Task details
Repeat the data in full. No line may differ from the original.
---*---
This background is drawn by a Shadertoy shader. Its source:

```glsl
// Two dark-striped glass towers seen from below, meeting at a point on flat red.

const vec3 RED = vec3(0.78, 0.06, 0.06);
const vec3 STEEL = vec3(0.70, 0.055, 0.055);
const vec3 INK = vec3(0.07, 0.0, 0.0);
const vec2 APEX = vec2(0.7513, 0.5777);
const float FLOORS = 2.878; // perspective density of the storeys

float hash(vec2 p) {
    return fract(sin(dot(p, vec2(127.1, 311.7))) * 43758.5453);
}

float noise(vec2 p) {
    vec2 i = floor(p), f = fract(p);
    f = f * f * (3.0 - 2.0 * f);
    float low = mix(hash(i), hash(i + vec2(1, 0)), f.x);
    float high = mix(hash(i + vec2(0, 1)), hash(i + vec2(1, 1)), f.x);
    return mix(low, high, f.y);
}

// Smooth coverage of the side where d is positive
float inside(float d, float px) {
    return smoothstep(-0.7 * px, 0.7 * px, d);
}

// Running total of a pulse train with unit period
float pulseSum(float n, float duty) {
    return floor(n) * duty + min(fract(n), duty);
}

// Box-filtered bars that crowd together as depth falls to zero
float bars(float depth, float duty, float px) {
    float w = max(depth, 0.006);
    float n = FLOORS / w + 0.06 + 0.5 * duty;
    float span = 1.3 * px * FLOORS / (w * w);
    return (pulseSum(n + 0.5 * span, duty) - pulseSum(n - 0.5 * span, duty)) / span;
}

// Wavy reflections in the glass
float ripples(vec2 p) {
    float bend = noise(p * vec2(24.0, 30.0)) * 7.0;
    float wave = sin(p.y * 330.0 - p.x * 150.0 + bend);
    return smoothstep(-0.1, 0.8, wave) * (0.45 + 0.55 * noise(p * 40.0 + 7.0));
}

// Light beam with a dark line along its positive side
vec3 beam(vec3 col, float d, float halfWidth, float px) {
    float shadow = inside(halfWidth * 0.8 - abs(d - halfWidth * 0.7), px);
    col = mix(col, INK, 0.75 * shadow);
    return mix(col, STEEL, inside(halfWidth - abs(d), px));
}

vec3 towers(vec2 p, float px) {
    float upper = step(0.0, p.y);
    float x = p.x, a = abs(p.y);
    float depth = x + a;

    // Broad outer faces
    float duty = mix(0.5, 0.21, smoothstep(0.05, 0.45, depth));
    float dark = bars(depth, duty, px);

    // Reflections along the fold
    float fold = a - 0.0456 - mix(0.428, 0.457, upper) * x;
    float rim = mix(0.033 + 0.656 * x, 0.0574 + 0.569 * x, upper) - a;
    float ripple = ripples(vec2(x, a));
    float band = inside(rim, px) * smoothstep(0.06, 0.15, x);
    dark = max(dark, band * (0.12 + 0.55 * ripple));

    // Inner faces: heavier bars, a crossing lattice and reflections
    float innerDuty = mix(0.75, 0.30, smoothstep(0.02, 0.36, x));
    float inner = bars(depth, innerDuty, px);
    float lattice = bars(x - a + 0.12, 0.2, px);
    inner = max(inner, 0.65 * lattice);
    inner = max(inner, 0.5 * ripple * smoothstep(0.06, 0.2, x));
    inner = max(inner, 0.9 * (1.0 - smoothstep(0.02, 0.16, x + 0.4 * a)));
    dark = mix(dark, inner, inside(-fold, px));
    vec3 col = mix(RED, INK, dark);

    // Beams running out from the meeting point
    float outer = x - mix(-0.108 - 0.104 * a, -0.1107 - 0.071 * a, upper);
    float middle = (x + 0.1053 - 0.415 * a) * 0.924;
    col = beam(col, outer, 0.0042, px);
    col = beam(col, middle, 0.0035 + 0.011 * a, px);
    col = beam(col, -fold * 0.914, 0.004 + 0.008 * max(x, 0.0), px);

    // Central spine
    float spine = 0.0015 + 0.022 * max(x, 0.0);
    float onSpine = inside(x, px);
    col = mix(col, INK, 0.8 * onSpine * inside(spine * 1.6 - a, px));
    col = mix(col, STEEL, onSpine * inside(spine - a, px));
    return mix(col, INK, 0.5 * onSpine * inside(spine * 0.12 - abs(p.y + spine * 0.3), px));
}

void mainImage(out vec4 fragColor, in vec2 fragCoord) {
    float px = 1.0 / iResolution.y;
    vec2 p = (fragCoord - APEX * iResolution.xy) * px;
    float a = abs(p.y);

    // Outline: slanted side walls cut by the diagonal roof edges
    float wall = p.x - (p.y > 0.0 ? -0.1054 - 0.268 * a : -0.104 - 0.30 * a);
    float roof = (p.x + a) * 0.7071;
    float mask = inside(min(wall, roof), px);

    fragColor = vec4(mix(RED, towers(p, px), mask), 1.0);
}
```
---*---
Expected answer
This background is drawn by a Shadertoy shader. Its source:

```glsl
// Two dark-striped glass towers seen from below, meeting at a point on flat red.

const vec3 RED = vec3(0.78, 0.06, 0.06);
const vec3 STEEL = vec3(0.70, 0.055, 0.055);
const vec3 INK = vec3(0.07, 0.0, 0.0);
const vec2 APEX = vec2(0.7513, 0.5777);
const float FLOORS = 2.878; // perspective density of the storeys

float hash(vec2 p) {
    return fract(sin(dot(p, vec2(127.1, 311.7))) * 43758.5453);
}

float noise(vec2 p) {
    vec2 i = floor(p), f = fract(p);
    f = f * f * (3.0 - 2.0 * f);
    float low = mix(hash(i), hash(i + vec2(1, 0)), f.x);
    float high = mix(hash(i + vec2(0, 1)), hash(i + vec2(1, 1)), f.x);
    return mix(low, high, f.y);
}

// Smooth coverage of the side where d is positive
float inside(float d, float px) {
    return smoothstep(-0.7 * px, 0.7 * px, d);
}

// Running total of a pulse train with unit period
float pulseSum(float n, float duty) {
    return floor(n) * duty + min(fract(n), duty);
}

// Box-filtered bars that crowd together as depth falls to zero
float bars(float depth, float duty, float px) {
    float w = max(depth, 0.006);
    float n = FLOORS / w + 0.06 + 0.5 * duty;
    float span = 1.3 * px * FLOORS / (w * w);
    return (pulseSum(n + 0.5 * span, duty) - pulseSum(n - 0.5 * span, duty)) / span;
}

// Wavy reflections in the glass
float ripples(vec2 p) {
    float bend = noise(p * vec2(24.0, 30.0)) * 7.0;
    float wave = sin(p.y * 330.0 - p.x * 150.0 + bend);
    return smoothstep(-0.1, 0.8, wave) * (0.45 + 0.55 * noise(p * 40.0 + 7.0));
}

// Light beam with a dark line along its positive side
vec3 beam(vec3 col, float d, float halfWidth, float px) {
    float shadow = inside(halfWidth * 0.8 - abs(d - halfWidth * 0.7), px);
    col = mix(col, INK, 0.75 * shadow);
    return mix(col, STEEL, inside(halfWidth - abs(d), px));
}

vec3 towers(vec2 p, float px) {
    float upper = step(0.0, p.y);
    float x = p.x, a = abs(p.y);
    float depth = x + a;

    // Broad outer faces
    float duty = mix(0.5, 0.21, smoothstep(0.05, 0.45, depth));
    float dark = bars(depth, duty, px);

    // Reflections along the fold
    float fold = a - 0.0456 - mix(0.428, 0.457, upper) * x;
    float rim = mix(0.033 + 0.656 * x, 0.0574 + 0.569 * x, upper) - a;
    float ripple = ripples(vec2(x, a));
    float band = inside(rim, px) * smoothstep(0.06, 0.15, x);
    dark = max(dark, band * (0.12 + 0.55 * ripple));

    // Inner faces: heavier bars, a crossing lattice and reflections
    float innerDuty = mix(0.75, 0.30, smoothstep(0.02, 0.36, x));
    float inner = bars(depth, innerDuty, px);
    float lattice = bars(x - a + 0.12, 0.2, px);
    inner = max(inner, 0.65 * lattice);
    inner = max(inner, 0.5 * ripple * smoothstep(0.06, 0.2, x));
    inner = max(inner, 0.9 * (1.0 - smoothstep(0.02, 0.16, x + 0.4 * a)));
    dark = mix(dark, inner, inside(-fold, px));
    vec3 col = mix(RED, INK, dark);

    // Beams running out from the meeting point
    float outer = x - mix(-0.108 - 0.104 * a, -0.1107 - 0.071 * a, upper);
    float middle = (x + 0.1053 - 0.415 * a) * 0.924;
    col = beam(col, outer, 0.0042, px);
    col = beam(col, middle, 0.0035 + 0.011 * a, px);
    col = beam(col, -fold * 0.914, 0.004 + 0.008 * max(x, 0.0), px);

    // Central spine
    float spine = 0.0015 + 0.022 * max(x, 0.0);
    float onSpine = inside(x, px);
    col = mix(col, INK, 0.8 * onSpine * inside(spine * 1.6 - a, px));
    col = mix(col, STEEL, onSpine * inside(spine - a, px));
    return mix(col, INK, 0.5 * onSpine * inside(spine * 0.12 - abs(p.y + spine * 0.3), px));
}

void mainImage(out vec4 fragColor, in vec2 fragCoord) {
    float px = 1.0 / iResolution.y;
    vec2 p = (fragCoord - APEX * iResolution.xy) * px;
    float a = abs(p.y);

    // Outline: slanted side walls cut by the diagonal roof edges
    float wall = p.x - (p.y > 0.0 ? -0.1054 - 0.268 * a : -0.104 - 0.30 * a);
    float roof = (p.x + a) * 0.7071;
    float mask = inside(min(wall, roof), px);

    fragColor = vec4(mix(RED, towers(p, px), mask), 1.0);
}
```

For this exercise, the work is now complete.